Records.
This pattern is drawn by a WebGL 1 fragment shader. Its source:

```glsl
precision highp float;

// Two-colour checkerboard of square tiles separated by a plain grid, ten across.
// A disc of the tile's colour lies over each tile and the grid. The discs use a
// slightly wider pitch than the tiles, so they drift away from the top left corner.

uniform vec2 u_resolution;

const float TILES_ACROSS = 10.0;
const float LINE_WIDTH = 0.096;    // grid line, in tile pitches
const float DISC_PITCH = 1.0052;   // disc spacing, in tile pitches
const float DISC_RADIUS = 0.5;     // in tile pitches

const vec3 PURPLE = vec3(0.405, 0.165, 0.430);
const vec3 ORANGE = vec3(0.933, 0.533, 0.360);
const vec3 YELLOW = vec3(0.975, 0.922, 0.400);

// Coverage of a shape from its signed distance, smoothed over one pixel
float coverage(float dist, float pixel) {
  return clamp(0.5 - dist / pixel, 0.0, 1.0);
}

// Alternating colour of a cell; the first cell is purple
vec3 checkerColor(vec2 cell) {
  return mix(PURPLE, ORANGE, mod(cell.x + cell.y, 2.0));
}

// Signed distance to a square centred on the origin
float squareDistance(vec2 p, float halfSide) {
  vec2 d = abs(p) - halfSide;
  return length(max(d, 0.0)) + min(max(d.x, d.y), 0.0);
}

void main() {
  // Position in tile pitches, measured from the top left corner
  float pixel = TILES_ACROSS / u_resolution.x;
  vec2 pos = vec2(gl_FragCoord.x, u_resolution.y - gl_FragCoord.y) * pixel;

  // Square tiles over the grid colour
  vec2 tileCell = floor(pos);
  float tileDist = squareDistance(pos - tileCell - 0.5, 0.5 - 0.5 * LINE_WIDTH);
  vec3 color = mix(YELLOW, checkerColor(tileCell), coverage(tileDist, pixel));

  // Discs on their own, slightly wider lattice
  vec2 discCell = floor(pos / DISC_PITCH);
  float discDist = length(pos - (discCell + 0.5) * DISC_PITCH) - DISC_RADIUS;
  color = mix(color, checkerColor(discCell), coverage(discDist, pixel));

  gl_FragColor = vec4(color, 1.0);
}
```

Task statement.
When a line in the data contains "const", return it as written.

Task output.
const float TILES_ACROSS = 10.0;
const float LINE_WIDTH = 0.096;    // grid line, in tile pitches
const float DISC_PITCH = 1.0052;   // disc spacing, in tile pitches
const float DISC_RADIUS = 0.5;     // in tile pitches
const vec3 PURPLE = vec3(0.405, 0.165, 0.430);
const vec3 ORANGE = vec3(0.933, 0.533, 0.360);
const vec3 YELLOW = vec3(0.975, 0.922, 0.400);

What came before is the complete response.